LECTURE HANDOUT: ENGLISH CIVIL WAR & SETTLEMENT
1625 accession of Charles I
1629-40 Eleven Years of ‘Personal Rule’
1637 Charles imposes Prayer Book on Scots
1640 calling of Short Parliament (April) and Long Parliament (Nov.)
1642 1st civil war begins
1643 Parliament’s alliance with the Scots (Solemn League & Covenant)
1645 creation of New Model Army
1646 end of civil war; king surrenders to Scots (who sell him to Parliament)
1648 2nd civil war (King now supported by Scots and moderates- ‘Presbyterians’- but is
Dec 1648 army coup (‘Pride’s Purge’) leaves only radical ‘Rump’ of the Long
Parliament, which sets up a High Court to try the king.
Jan 1649 Charles beheaded; May 1649: England is declared a commonwealth
April 1653 army coup led by Cromwell: Rump ousted and replaced by a nominated
assembly (‘Barebone’s Parliament’, July-Dec. 1653)
Dec. 1653 Cromwell becomes Lord Protector
Sept 1658 Cromwell dies, succeeded by his son Richard
1659 army coup overthrows Richard, restores Rump; then overthrows Rump; near
1660 General Monck marches down from Scotland, restores full Long Parliament, which
restores the monarchy under Charles II (May)
Issues: Why did the English civil war break out? Why did Parliament win? Why was the
King executed? Why did the Parliamentary regime (‘the Commonwealth’) fail to take
root, allowing the Stuarts to be restored after Cromwell’s death?
Causes of the War: background factors: structural weaknesses of regime- crown
financially weak- no standing army- king dependent on co-operation of the landed
classes. Direct causes: 1) Financial grievances during the 11 Years of personal rule. 2)
Religion-Charles supports high-church ‘Laudianism’ (or ‘Arminianism’), widely seen as
a backdoor to ‘popery’. 3) Problem of Multiple Kingdoms- Charles king of England,
Scotland, Ireland, and Wales, each with a very different political and religious character.
Charles provokes a crisis in 1637 by imposing his religious policies on the Scots.
Civil War: Parliament’s victory based on 1) alliance with Scots- creates two fronts against
the royalists 2) support of London, which provides sound financial base 3) creation of
New Model Army, with committed leaders (Fairfax, Cromwell) and disciplined soldiery.
Post-War: all sides want a compromise settlement retaining the monarchy.
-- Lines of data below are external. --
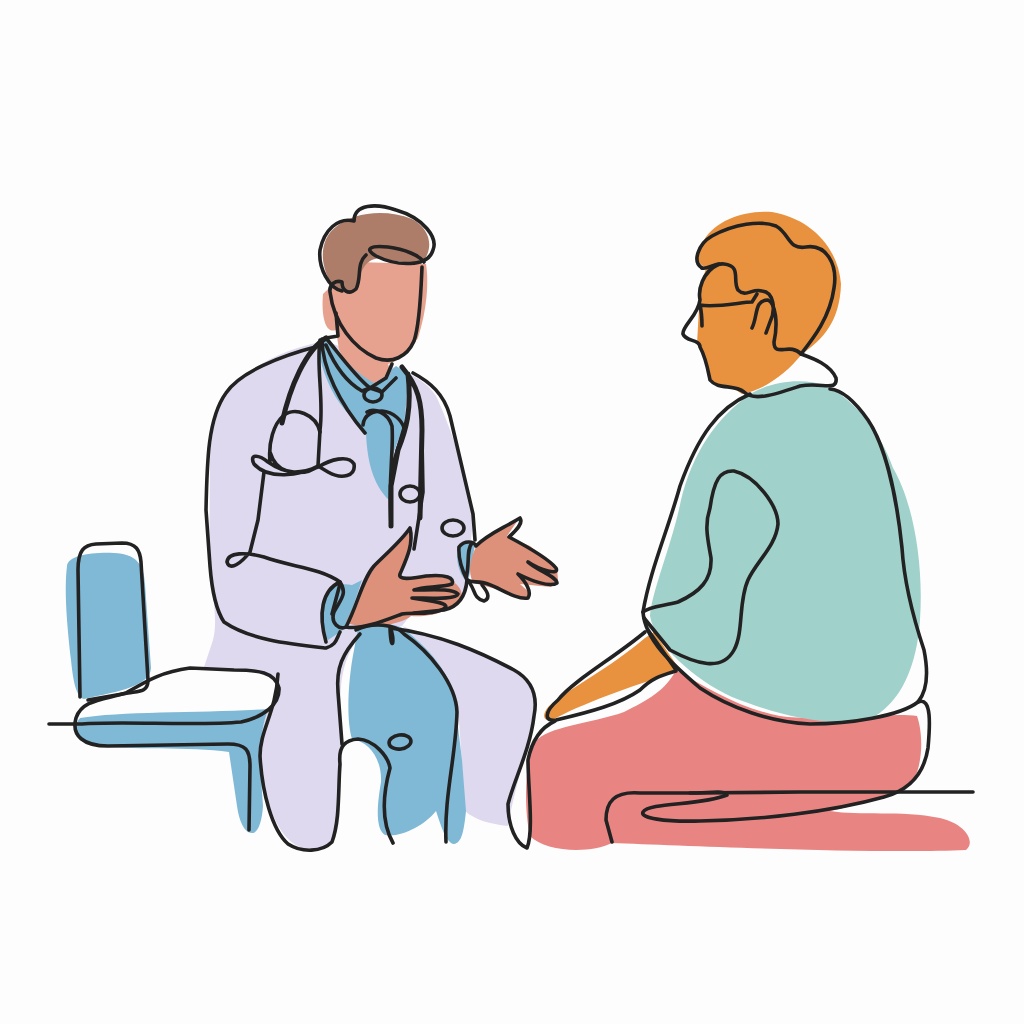
<!DOCTYPE html>
<html lang="en">
<head>
<meta charset="utf-8">
<title>Doctor and patient talking</title>
<style>
:root {
  --paper: #fdfdfd;
  --ink: #222222;
  --blue: #80b9d6;
  --lilac: #dfd9ef;
  --skin: #e6a28e;
  --hand: #dd917b;
  --brown: #ae7d6a;
  --orange: #e8923f;
  --teal: #a1d1cb;
  --coral: #e88583;
}
html, body { margin: 0; width: 1024px; height: 1024px; overflow: hidden; background: var(--paper); }
svg { display: block; width: 1024px; height: 1024px; }
.blue { fill: var(--blue); }
.lilac { fill: var(--lilac); }
.skin { fill: var(--skin); }
.hand { fill: var(--hand); }
.brown { fill: var(--brown); }
.orange { fill: var(--orange); }
.teal { fill: var(--teal); }
.coral { fill: var(--coral); }
.line { fill: none; stroke: var(--ink); stroke-width: 3.6; stroke-linecap: round; stroke-linejoin: round; }
.bold { stroke-width: 5; }
</style>
</head>
<body>
<svg viewBox="0 0 1024 1024" role="img" aria-label="Line drawing of a seated doctor talking to a seated patient">
  <g id="chair-colour" class="blue">
    <path d="M67 566C68 556 90 552 114 553C136 554 144 564 145 584L151 668C150 686 120 691 84 699C76 697 73 680 71 660C67 625 64 590 67 566Z"/>
    <path d="M80 718C120 711 210 713 268 709L259 750L263 806C262 822 258 833 252 833C244 833 239 820 237 806L229 752C190 746 130 751 92 745C78 740 71 728 80 718Z"/>
  </g>

  <g id="doctor-colour">
    <path class="lilac" d="M326 341C290 347 252 364 232 388C214 410 209 440 210 480L209 560C213 600 218 620 213 640L204 667L270 674C280 684 278 695 268 710C258 735 260 765 266 795C276 830 290 849 315 851C336 848 340 830 340 800L342 745C340 700 336 670 358 638L402 626C430 650 452 680 458 705L465 811C475 820 490 824 508 826C514 790 528 750 533 712C536 690 528 676 510 666C480 648 430 636 402 626L413 612C440 612 462 606 466 588L473 520C468 480 452 430 436 396C428 384 418 378 405 372Z"/>
    <path class="blue" d="M358 628C385 622 400 624 408 632C432 652 452 676 455 702L462 760L466 811C464 830 462 843 454 844C446 843 441 826 436 811C424 826 400 838 385 835C374 828 378 800 381 782C382 760 370 742 352 739C346 720 348 680 354 650Z"/>
    <path class="blue" d="M325 339L319 352C322 370 330 392 345 410L366 433C367 458 372 484 389 500L390 462L404 425L409 374L396 366L376 382L342 358Z"/>
    <path class="blue" d="M322 602C328 588 338 582 352 585L362 580L346 628L328 640C320 632 319 615 322 602ZM460 545C466 540 472 540 475 545L468 583C458 574 454 555 460 545Z"/>
    <path class="skin" d="M323 294L356 262L426 264C429 282 427 310 418 338C408 354 398 361 388 364L391 373L374 383C358 374 345 362 339 350L336 330C326 334 321 318 323 294Z"/>
    <path class="brown" d="M330 281C319 262 320 238 337 226C352 213 385 208 412 219C432 230 434 250 421 264L388 260C370 254 362 266 358 282C353 294 344 294 335 285Z"/>
    <path class="hand" d="M411 530C393 546 375 563 366 582L346 622C360 630 400 626 411 616C430 618 452 610 460 602C466 590 456 580 438 575L400 578C404 562 412 546 411 530Z"/>
    <path class="hand" d="M518 520C500 528 482 536 475 549C468 564 469 577 474 583C490 588 505 590 528 600L531 594L520 584L551 587L558 580L557 568L530 546L507 536Z"/>
  </g>

  <g id="patient-colour">
    <path class="coral" d="M676 670C666 690 648 700 624 712C590 724 548 726 535 742C524 762 524 810 530 836C545 852 590 854 612 843C690 846 880 854 966 850C976 842 966 824 940 818C900 810 860 816 830 811C862 804 900 794 915 778C924 756 922 730 917 716C890 712 820 722 780 716C740 708 710 690 676 670Z"/>
    <path class="orange" d="M645 638C610 668 570 688 549 706C540 716 544 724 556 718C590 700 640 684 680 670L654 632Z"/>
    <path class="teal" d="M752 393C775 380 805 378 828 386C855 402 880 430 893 468C912 500 924 560 920 620C917 664 902 704 868 720C820 728 770 712 732 697C695 680 655 645 650 616C652 590 672 545 681 500C692 455 715 418 752 393Z"/>
    <path class="orange" d="M704 240C716 220 745 210 772 212C808 218 838 245 841 284C840 322 822 340 802 354C786 374 764 390 742 394L730 386C715 388 706 378 707 364L697 344L700 290L706 268C698 264 692 254 704 240Z"/>
  </g>

  <g id="chair-line" class="line">
    <path d="M49 724H82C120 721 200 726 241 722C264 717 280 704 279 688C275 672 258 670 234 670L190 668C160 672 145 682 126 693C102 700 82 700 76 718C71 736 84 746 108 746L228 744C246 744 250 750 250 766L249 830"/>
    <path d="M80 697L78 570C78 550 84 545 96 544L122 543C136 543 140 550 141 562L148 680C148 692 140 691 128 693L88 700"/>
  </g>

  <g id="doctor-line" class="line">
    <path d="M342 291C329 288 318 268 320 250C324 230 338 217 354 221C354 204 376 203 396 210C424 218 438 238 433 250C428 268 396 266 376 256C364 249 370 245 388 247C405 249 420 256 424 262"/>
    <path d="M366 255C356 264 362 278 356 289C348 296 342 290 342 282C336 280 329 284 330 292C334 324 354 348 376 358C392 364 407 357 414 341C420 324 421 290 422 267"/>
    <path d="M336 313L338 336L326 338C344 360 356 377 370 388L386 378L392 364"/>
    <path d="M322 339C322 368 340 404 365 433M326 345C334 364 346 382 362 391L370 388L382 392L396 378M367 412C374 408 388 412 392 426C394 450 388 475 391 526"/>
    <ellipse cx="373" cy="395" rx="9" ry="7"/>
    <path d="M363 425C364 414 374 411 382 411C394 412 402 421 404 428L392 468"/>
    <path class="bold" d="M326 338C306 350 290 386 282 423M402 367C418 386 422 402 422 430L420 518M408 374C412 410 406 430 398 450L391 486V526"/>
    <path d="M320 340C316 366 324 400 320 430L318 466"/>
    <path d="M270 462C268 442 274 424 283 416C294 406 316 414 320 432M270 452C276 472 292 477 318 467C330 460 348 454 354 464C356 476 342 480 328 472L318 466C300 476 268 480 254 464C249 454 258 454 268 462C285 474 306 476 318 466"/>
    <path d="M264 472L258 520L250 552C242 562 230 572 227 562C228 552 246 552 264 557C292 567 320 568 340 582C348 594 340 600 334 612C330 624 340 630 346 627"/>
    <path d="M319 346C280 356 240 372 226 393C208 418 207 460 206 510L210 566C212 592 216 610 224 622C250 640 290 644 326 648C336 645 336 640 340 632"/>
    <path d="M340 582C322 590 318 614 326 642M340 584L332 614"/>
    <path d="M346 627C358 604 362 580 374 566C388 552 402 540 410 528C414 544 406 560 400 574C398 580 410 579 426 576C446 574 455 578 452 584C440 588 424 586 414 590C430 590 452 588 458 594C456 600 430 598 412 598C430 601 446 602 446 607C436 616 412 612 402 614C386 620 362 630 346 627"/>
    <path d="M413 373C430 382 444 394 450 416L473 514L475 540M422 440L423 492L414 549"/>
    <path d="M459 547C464 540 474 541 476 546C488 534 500 530 520 518C524 524 514 532 509 537C526 546 548 558 556 568C560 576 540 570 528 562C540 572 556 576 557 583C550 588 530 580 518 574C526 582 532 592 528 598C516 600 500 588 488 584C478 580 468 584 466 578C470 564 466 550 472 543M459 547C458 560 462 570 467 580C466 592 462 606 444 610L414 613"/>
    <path d="M467 580C476 588 472 598 484 601C492 598 486 590 482 585"/>
    <ellipse cx="410" cy="494" rx="10" ry="8"/>
    <ellipse cx="453" cy="528" rx="11" ry="8"/>
    <path d="M278 674C276 712 260 730 260 756C262 792 272 830 288 844C302 853 322 852 332 842C340 820 338 790 340 764C338 745 346 740 358 739C374 740 388 756 390 768C384 790 380 820 393 843"/>
    <path d="M360 634C342 654 336 668 338 692L342 744"/>
    <path d="M356 630C372 622 396 624 404 634C430 652 456 684 457 712C456 756 444 796 446 842"/>
    <path d="M390 627C396 640 391 656 390 628C440 634 480 652 514 670C532 680 538 696 534 716C530 750 514 780 508 804C508 826 516 844 527 848C534 832 528 786 528 760C532 740 542 727 555 721"/>
    <ellipse cx="400" cy="742" rx="11" ry="7" transform="rotate(-8 400 742)"/>
  </g>

  <g id="patient-line" class="line">
    <path d="M702 268C692 262 698 244 712 236C734 224 760 220 776 226C790 234 788 250 806 247C826 244 838 264 834 288C830 318 812 340 801 354C790 342 774 358 774 342C778 324 776 304 768 300C754 300 758 316 752 328"/>
    <path d="M702 268C708 270 712 263 724 264C742 266 732 280 738 290C746 298 752 288 762 291C774 292 776 310 770 322L766 333"/>
    <path d="M719 264C702 272 698 290 700 300C698 316 682 326 683 334C686 342 700 339 700 347C706 358 708 370 710 380C718 390 734 384 744 392C754 402 776 394 800 386C822 382 838 392 836 378C830 364 812 358 801 354"/>
    <path d="M700 305C716 308 742 302 752 302L757 294M700 305C702 314 702 320 702 326"/>
    <path d="M750 394C718 408 698 436 680 486C668 530 650 570 643 612C645 640 672 664 700 688C730 708 770 722 810 724C850 724 900 716 918 702C928 690 928 670 924 650C914 620 904 580 902 548C896 490 884 444 868 420C854 400 842 390 830 389"/>
    <path d="M643 612C650 606 664 606 678 602C700 592 712 580 711 558C708 540 704 526 710 508C714 480 720 470 734 471C756 476 778 506 778 524C776 546 756 562 748 580C738 602 744 632 734 650C722 672 696 664 670 650L644 618"/>
    <path d="M645 632C614 658 574 680 558 700C544 712 544 722 556 720C590 712 620 704 640 690C652 678 660 676 676 671M648 630L676 670"/>
    <path d="M918 702C932 696 930 726 928 748C924 774 910 790 884 797C830 812 760 820 700 821C664 822 640 818 643 812C650 802 700 806 727 795C726 790 710 793 690 793H640C614 791 606 802 606 820L612 842"/>
    <path d="M690 793L800 792H973"/>
  </g>
</svg>
</body>
</html>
Charles tries
to play off his enemies (Scots, English Parliamentary groups- Presbyterians and
Independents- and the Army) against each other, and stirs up 2nd civil war.
The Commonwealth, 1649-53: an interim settlement. The republic established for
pragmatic not ideological reasons; its energies taken up with crushing radical movements
(esp. Levellers), subduing Scotland, Ireland and the colonies, and forcing continental
powers to recognize it. Succeeds in all these goals.
Protectorate: Search for a Settlement. Cromwell wants to rule as head of a constitutional
regime, not as a military dictator. The Barebones experiment (1653) proves a disaster.
The Protectorate (1653-9) provides a civilian regime with a written constitution and
regular parliaments, but fails to win general support. Parliaments (1654-5, 1656-8) resent
his power; old royalists see him as a blood-stained regicide. Proposal to create new
monarchy with Cromwell as king, but abandoned in the face of army hostility and
Cromwell’s own doubts.
Restoration. Cromwell dies Sept. 1658. Regime dependent on his personality, and
collapses within months. Army stages new coup but has no viable proposals for a
settlement, and no leader of Cromwell’s stature. Near-collapse of government, late 1659
paves way for Monck’s entry and peaceful Restoration under Charles II, May 1660.